*** EXERCISE INPUTS Section Begins ***

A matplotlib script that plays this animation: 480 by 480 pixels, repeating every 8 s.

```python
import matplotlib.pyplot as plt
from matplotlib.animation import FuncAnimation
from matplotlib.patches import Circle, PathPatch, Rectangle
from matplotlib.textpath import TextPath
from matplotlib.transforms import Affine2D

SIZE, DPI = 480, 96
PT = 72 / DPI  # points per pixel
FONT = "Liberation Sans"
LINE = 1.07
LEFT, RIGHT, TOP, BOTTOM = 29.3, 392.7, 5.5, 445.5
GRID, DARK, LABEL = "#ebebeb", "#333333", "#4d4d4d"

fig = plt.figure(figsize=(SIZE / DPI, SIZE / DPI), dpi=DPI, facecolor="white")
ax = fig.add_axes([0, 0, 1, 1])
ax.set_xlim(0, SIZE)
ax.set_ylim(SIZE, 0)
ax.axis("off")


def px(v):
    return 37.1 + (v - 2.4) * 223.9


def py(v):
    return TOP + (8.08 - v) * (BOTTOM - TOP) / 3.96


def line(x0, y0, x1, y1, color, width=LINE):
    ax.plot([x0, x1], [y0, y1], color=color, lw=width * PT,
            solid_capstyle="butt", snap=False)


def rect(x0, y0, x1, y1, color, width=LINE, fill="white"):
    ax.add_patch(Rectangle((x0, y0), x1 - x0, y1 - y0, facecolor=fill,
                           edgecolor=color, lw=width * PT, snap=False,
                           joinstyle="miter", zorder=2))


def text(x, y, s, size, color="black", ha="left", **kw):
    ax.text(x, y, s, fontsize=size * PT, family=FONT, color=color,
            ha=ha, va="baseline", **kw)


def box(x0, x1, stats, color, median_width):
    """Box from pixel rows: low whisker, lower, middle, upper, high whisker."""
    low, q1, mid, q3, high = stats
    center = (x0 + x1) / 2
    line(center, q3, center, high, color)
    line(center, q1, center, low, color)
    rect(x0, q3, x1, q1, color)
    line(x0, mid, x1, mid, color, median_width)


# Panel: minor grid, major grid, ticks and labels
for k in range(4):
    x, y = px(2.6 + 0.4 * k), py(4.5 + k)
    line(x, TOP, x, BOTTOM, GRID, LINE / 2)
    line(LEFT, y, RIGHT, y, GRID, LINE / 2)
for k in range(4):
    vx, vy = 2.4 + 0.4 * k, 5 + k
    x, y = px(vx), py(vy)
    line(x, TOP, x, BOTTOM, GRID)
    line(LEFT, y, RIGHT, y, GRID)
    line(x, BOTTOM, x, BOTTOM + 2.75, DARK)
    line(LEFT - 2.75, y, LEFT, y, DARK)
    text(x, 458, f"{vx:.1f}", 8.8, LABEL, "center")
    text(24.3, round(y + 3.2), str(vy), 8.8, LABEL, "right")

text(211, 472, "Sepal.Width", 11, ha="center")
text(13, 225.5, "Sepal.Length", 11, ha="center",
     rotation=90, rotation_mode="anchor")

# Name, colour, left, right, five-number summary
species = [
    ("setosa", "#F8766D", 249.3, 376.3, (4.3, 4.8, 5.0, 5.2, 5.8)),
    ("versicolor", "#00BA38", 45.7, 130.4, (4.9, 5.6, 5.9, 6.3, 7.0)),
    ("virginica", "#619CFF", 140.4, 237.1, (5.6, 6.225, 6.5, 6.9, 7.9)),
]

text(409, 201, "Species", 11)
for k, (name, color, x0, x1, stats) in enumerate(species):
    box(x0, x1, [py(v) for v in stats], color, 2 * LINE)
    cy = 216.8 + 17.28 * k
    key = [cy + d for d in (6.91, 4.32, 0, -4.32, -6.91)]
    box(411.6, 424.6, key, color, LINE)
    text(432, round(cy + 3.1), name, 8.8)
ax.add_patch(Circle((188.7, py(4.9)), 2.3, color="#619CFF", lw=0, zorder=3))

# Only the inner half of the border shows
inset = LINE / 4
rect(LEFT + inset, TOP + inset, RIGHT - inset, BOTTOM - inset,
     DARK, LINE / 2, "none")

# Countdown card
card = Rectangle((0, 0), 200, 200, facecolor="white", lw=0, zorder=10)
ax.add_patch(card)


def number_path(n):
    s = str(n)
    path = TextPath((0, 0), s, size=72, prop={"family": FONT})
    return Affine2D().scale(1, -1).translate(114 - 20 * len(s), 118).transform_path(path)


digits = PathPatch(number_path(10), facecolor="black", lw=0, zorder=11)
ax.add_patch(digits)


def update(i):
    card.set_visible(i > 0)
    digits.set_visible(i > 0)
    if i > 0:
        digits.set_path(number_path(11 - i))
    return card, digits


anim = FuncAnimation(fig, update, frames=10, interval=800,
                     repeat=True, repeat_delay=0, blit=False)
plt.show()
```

*** EXERCISE INPUTS Section Ends ***
*** EXERCISE INPUTS Section Begins ***

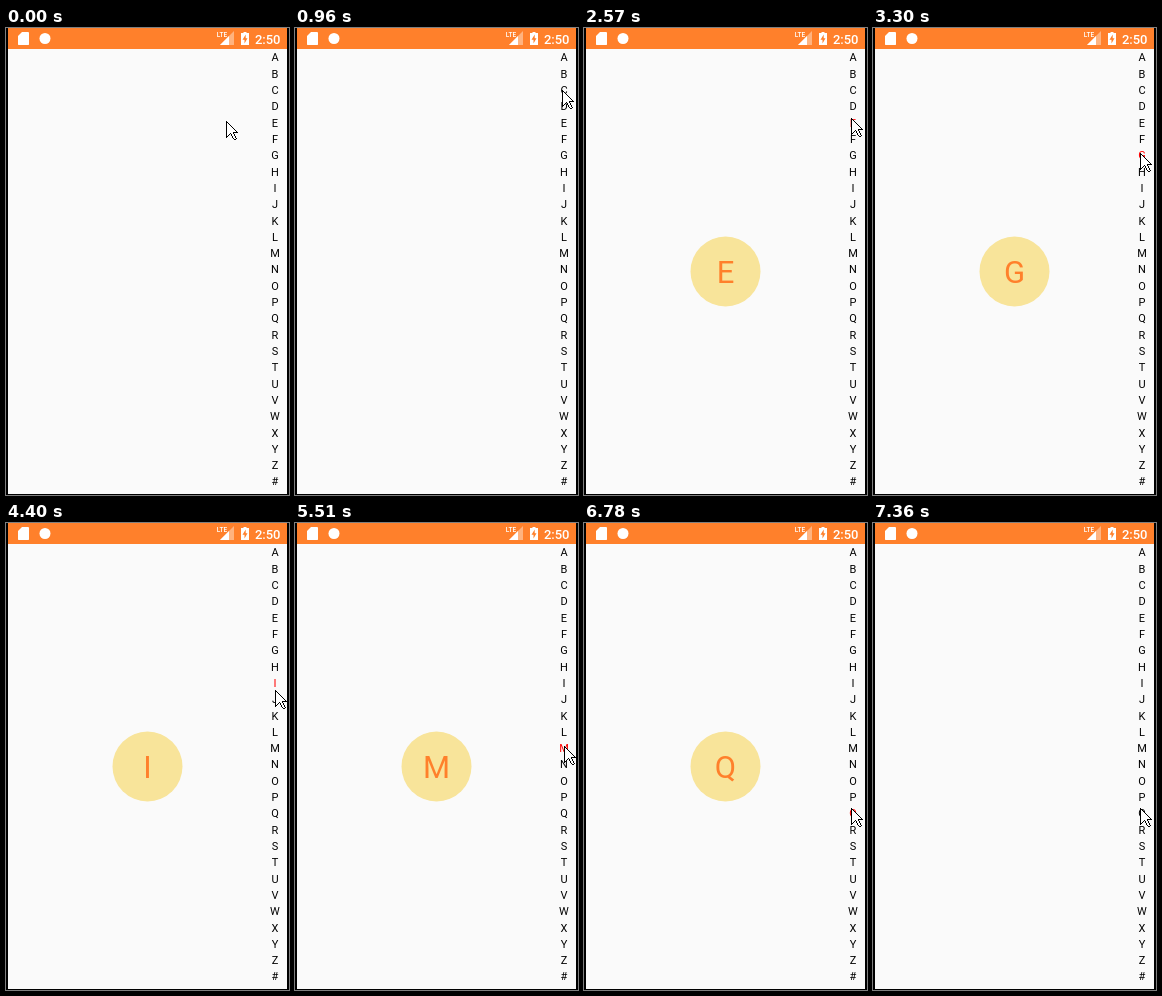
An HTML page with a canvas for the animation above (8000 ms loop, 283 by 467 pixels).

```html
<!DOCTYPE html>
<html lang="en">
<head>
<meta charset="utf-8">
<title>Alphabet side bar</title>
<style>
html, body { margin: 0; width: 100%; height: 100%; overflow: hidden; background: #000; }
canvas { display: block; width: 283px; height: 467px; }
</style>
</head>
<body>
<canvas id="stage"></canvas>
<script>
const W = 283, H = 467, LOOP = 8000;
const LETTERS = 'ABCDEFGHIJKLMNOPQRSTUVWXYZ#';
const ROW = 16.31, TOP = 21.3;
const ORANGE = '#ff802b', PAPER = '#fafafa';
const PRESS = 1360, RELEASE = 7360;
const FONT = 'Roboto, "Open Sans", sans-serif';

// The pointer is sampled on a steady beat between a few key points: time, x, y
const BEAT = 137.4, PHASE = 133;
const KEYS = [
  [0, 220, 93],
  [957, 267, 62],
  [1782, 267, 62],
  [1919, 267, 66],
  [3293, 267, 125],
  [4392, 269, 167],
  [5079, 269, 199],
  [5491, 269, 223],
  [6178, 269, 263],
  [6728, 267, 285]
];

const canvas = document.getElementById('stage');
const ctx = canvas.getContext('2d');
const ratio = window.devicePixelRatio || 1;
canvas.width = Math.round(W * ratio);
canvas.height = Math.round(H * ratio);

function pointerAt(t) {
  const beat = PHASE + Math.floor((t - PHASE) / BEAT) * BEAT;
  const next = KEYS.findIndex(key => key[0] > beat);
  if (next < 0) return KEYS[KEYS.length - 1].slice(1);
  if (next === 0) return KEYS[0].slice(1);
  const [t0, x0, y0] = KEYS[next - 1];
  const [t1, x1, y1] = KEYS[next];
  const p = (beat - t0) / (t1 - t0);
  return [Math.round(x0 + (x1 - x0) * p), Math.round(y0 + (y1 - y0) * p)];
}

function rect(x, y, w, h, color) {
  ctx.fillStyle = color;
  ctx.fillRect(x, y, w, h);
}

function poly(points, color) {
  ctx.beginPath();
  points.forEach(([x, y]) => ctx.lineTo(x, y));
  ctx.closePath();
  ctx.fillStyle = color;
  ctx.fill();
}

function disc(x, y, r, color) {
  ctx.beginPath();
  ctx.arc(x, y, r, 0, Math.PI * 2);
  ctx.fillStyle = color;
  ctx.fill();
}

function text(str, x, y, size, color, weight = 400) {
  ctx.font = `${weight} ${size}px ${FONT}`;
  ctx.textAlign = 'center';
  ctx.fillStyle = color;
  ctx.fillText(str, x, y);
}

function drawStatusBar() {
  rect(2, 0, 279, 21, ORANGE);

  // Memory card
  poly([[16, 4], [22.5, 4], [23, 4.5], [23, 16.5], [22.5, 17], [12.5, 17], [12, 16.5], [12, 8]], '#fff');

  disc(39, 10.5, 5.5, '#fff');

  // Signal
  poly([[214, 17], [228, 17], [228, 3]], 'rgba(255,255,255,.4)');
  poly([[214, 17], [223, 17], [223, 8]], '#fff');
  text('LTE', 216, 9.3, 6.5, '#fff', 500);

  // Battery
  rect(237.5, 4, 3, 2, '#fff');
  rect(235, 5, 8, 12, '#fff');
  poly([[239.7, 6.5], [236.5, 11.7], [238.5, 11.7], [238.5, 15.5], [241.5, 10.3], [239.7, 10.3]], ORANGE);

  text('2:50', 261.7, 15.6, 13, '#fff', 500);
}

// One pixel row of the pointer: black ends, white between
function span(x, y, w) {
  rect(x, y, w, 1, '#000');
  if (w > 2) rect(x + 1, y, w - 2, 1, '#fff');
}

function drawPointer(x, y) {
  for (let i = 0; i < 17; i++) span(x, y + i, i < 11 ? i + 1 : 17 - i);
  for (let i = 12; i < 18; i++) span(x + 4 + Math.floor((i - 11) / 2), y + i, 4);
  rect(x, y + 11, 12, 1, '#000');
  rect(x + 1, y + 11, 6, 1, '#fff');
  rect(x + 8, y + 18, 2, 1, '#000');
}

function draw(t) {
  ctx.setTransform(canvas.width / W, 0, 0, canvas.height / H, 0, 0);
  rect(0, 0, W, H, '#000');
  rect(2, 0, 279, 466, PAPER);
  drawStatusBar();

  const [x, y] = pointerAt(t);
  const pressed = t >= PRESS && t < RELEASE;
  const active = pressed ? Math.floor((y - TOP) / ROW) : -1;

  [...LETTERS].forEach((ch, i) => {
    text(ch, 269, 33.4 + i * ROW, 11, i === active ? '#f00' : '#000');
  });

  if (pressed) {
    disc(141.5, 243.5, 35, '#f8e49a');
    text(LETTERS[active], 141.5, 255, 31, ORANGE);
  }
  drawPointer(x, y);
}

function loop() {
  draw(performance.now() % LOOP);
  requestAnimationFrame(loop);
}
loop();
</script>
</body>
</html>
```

*** EXERCISE INPUTS Section Ends ***

- _TASK DESCRIPTION_: Whenever the word "matplotlib" appears in a line above, copy that line.

- _RESPONSE TO THE EXERCISE_:
A matplotlib script that plays this animation: 480 by 480 pixels, repeating every 8 s.
import matplotlib.pyplot as plt
from matplotlib.animation import FuncAnimation
from matplotlib.patches import Circle, PathPatch, Rectangle
from matplotlib.textpath import TextPath
from matplotlib.transforms import Affine2D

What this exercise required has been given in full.